As I walked into his room a officer followed me. I think it was the sheriff. I said I wanted to be alone with my son, he stated he could let me. The door closed behind me as he sat on my son's bed. I stood there looking at my son now in a sitting position leaning against his bed. I saw the brown paper bags they placed on his hands and calmly said they could take them off. I told him Tommy and Alex had been out target shooting just minutes before he left last night. Well, they needed to run tests he said. I reiterated that more than likely they would find gun shoot residue because he was shooting a gun like 5 hours before he died!
I ruffled Tommy's hair and realized how short he had just cut it. I asked for a piece of his hair and was told I'd have to ask the coroner for it. I wanted again to hold him in my arms. To feel his whiskers against my cheek just one last time. I tried to smell his cologne but he must have left in such a hurry last night, there was no scent. I just wanted a few minutes alone with my son and they wouldn't let me have even one more second. I could see no wound so I asked how he died. The officer didn't say a word. He took his hand in the form of a pistol grip opened his mouth and pulled the imaginary trigger!
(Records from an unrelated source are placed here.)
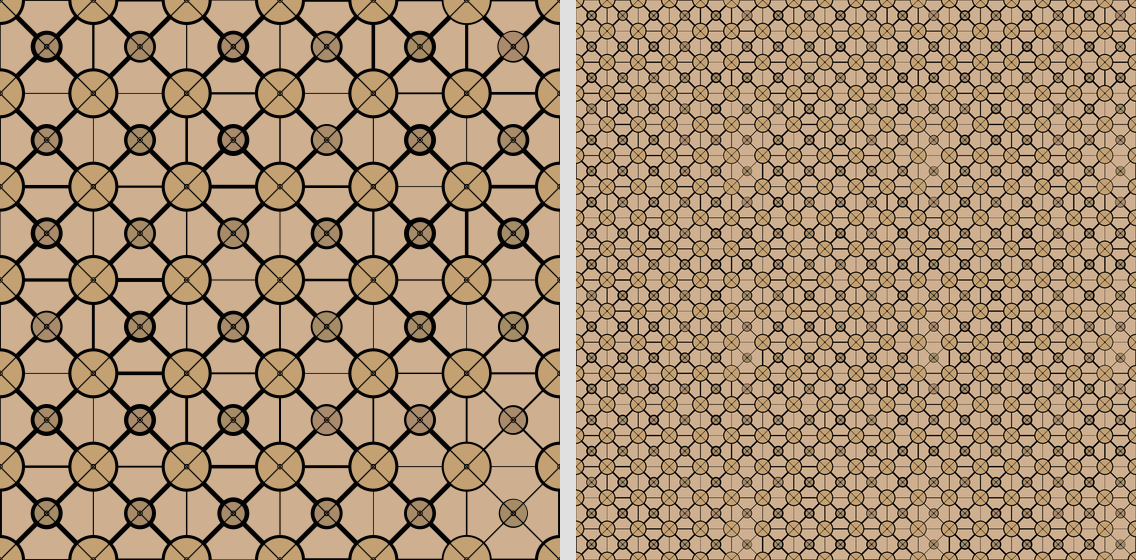
Left, the tile; right, the same tile 3 across and 3 down.
Reproduce this pattern procedurally as a WebGL 2 fragment shader.

```glsl
#version 300 es
precision highp float;
// Tiling lattice of large and small ringed discs joined by diagonal bars and thin struts.

uniform vec2 u_resolution;
out vec4 fragColor;

// Lengths are fractions of one repeat.
const float REPEATS = 6.0;
const float LARGE_RADIUS = 0.268;
const float LARGE_RING = 0.033;
const float SMALL_RADIUS = 0.171;
const vec2 SMALL_RING = vec2(0.012, 0.050);  // thinnest, thickest
const float RING_SHIFT = 0.004;
const vec2 STRUT_WIDTH = vec2(0.008, 0.042); // thinnest, thickest
const float BAR_WIDTH = 0.052;
const float WORN_BAR_WIDTH = 0.014;
const float SPOKE_WIDTH = 0.012;
const float EYE_RADIUS = 0.024;
const float EYE_RING = 0.011;
const vec2 WORN_CELL = vec2(5.0, 0.0);
const float WORN_REACH = 3.5;

const vec3 GROUND = vec3(0.808, 0.688, 0.560);
const vec3 LARGE_FILL = vec3(0.768, 0.632, 0.452);
const vec3 SMALL_FILL = vec3(0.655, 0.545, 0.410);
const vec3 INK = vec3(0.010);

float hash(vec2 cell, float seed) {
    vec3 q = fract(vec3(mod(cell, REPEATS), seed) * vec3(0.1031, 0.1130, 0.0973));
    q += dot(q, q.yzx + 33.33);
    return fract((q.x + q.y) * q.z);
}

// Thinning of the ink up one column of cells.
float wear(vec2 cell) {
    vec2 away = abs(mod(cell, REPEATS) - WORN_CELL);
    return 1.0 - smoothstep(0.0, WORN_REACH, length(away * vec2(WORN_REACH, 1.0)));
}

float coverage(float dist, float pixel) {
    return clamp(0.5 - dist / pixel, 0.0, 1.0);
}

float strutWidth(vec2 cell, float seed) {
    float h = hash(cell, seed);
    return mix(STRUT_WIDTH.x, STRUT_WIDTH.y, h * h);
}

void main() {
    vec2 p = gl_FragCoord.xy / u_resolution * REPEATS;
    float pixel = REPEATS / min(u_resolution.x, u_resolution.y);
    vec2 cell = floor(p);
    vec2 corner = floor(p + 0.5);
    vec2 fromCentre = p - cell - 0.5;
    vec2 fromCorner = p - corner;
    float cellWear = wear(cell);

    vec3 color = GROUND;

    // Straight struts between neighbouring large discs
    float upright = abs(fromCorner.x) - 0.5 * strutWidth(vec2(corner.x, cell.y), 3.0);
    float level = abs(fromCorner.y) - 0.5 * strutWidth(vec2(cell.x, corner.y), 8.0);
    color = mix(color, INK, coverage(min(upright, level), pixel));

    // Diagonal bars
    float diagonal = abs(abs(fromCentre.x) - abs(fromCentre.y)) * 0.70711;
    float barWidth = mix(BAR_WIDTH, WORN_BAR_WIDTH, cellWear);
    color = mix(color, INK, coverage(diagonal - 0.5 * barWidth, pixel));

    // Large discs on the corners
    float large = length(fromCorner) - LARGE_RADIUS;
    float largeRing = LARGE_RING * (1.0 - 0.4 * wear(corner));
    color = mix(color, INK, coverage(large, pixel));
    color = mix(color, LARGE_FILL, coverage(large + largeRing, pixel));

    // Small discs in the centres, with rings of uneven weight
    float weight = sqrt(hash(cell, 5.0)) * (1.0 - cellWear);
    float smallRing = mix(SMALL_RING.x, SMALL_RING.y, weight);
    float smallRadius = SMALL_RADIUS - 0.015 * cellWear;
    float angle = 6.28319 * hash(cell, 11.0);
    vec2 shift = RING_SHIFT * vec2(cos(angle), sin(angle));
    float small = length(fromCentre) - smallRadius;
    float smallInner = length(fromCentre - shift) - smallRadius + smallRing;
    vec3 tint = vec3(0.012, -0.004, 0.012) * (hash(cell, 17.0) - 0.5) * 2.0;
    color = mix(color, INK, coverage(small, pixel));
    color = mix(color, SMALL_FILL + tint, coverage(smallInner, pixel));

    // Fine spokes and central eyes over both kinds of disc
    float spoke = max(diagonal - 0.5 * SPOKE_WIDTH, min(large, small));
    float toHub = min(length(fromCentre), length(fromCorner));
    float eye = abs(toHub - EYE_RADIUS) - 0.5 * EYE_RING;
    color = mix(color, INK, coverage(min(spoke, eye), pixel));

    fragColor = vec4(color, 1.0);
}
```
There is so much more I need to share....then you will understand why we believe Tommy was MURDERED!!!!
I will post again.
I am at a loss for words, I am so very sorry for your loss. It hurts my heart that your son and you found Tommy like that. Sounds like the police made lots of mistakes from the very start I can't believe he moved the gun then to knock the shelf down nothing like making a real mess out of the crime scene. Your words were the same as mine,,, my son made it to the hospital but when the Dr. came and told me they had done every thing they could but Jimmy didn't make it my exact words were No, No not my Jimmy. From the action of the officer sounds like he decided right then that it was suicide.
Shirley Jim's mom
Just wanted to let you all know I had written part 2 but somehow lost it before it posted. My mother just had a heart attack so been busy. When my head can find the peace to write again I will try to do part 2 again.
I just read your nightmare. I pray you and Alex are being comforted day by day. Even though I have had a similar experience in that my son was murdered and it was ruled a suicide, your story is heart wrenching. God has given me a lot of comfort in many ways, but I miss my son every day, as I know you do. Tonight we watched fireworks with family, and I missed him. I know you know what I mean.
Did you have any success changing the ruling from suicide to homicide and getting an investigation? I read that your mom had a heart attack, so you are going through a lot again. I will look forward to hearing from you.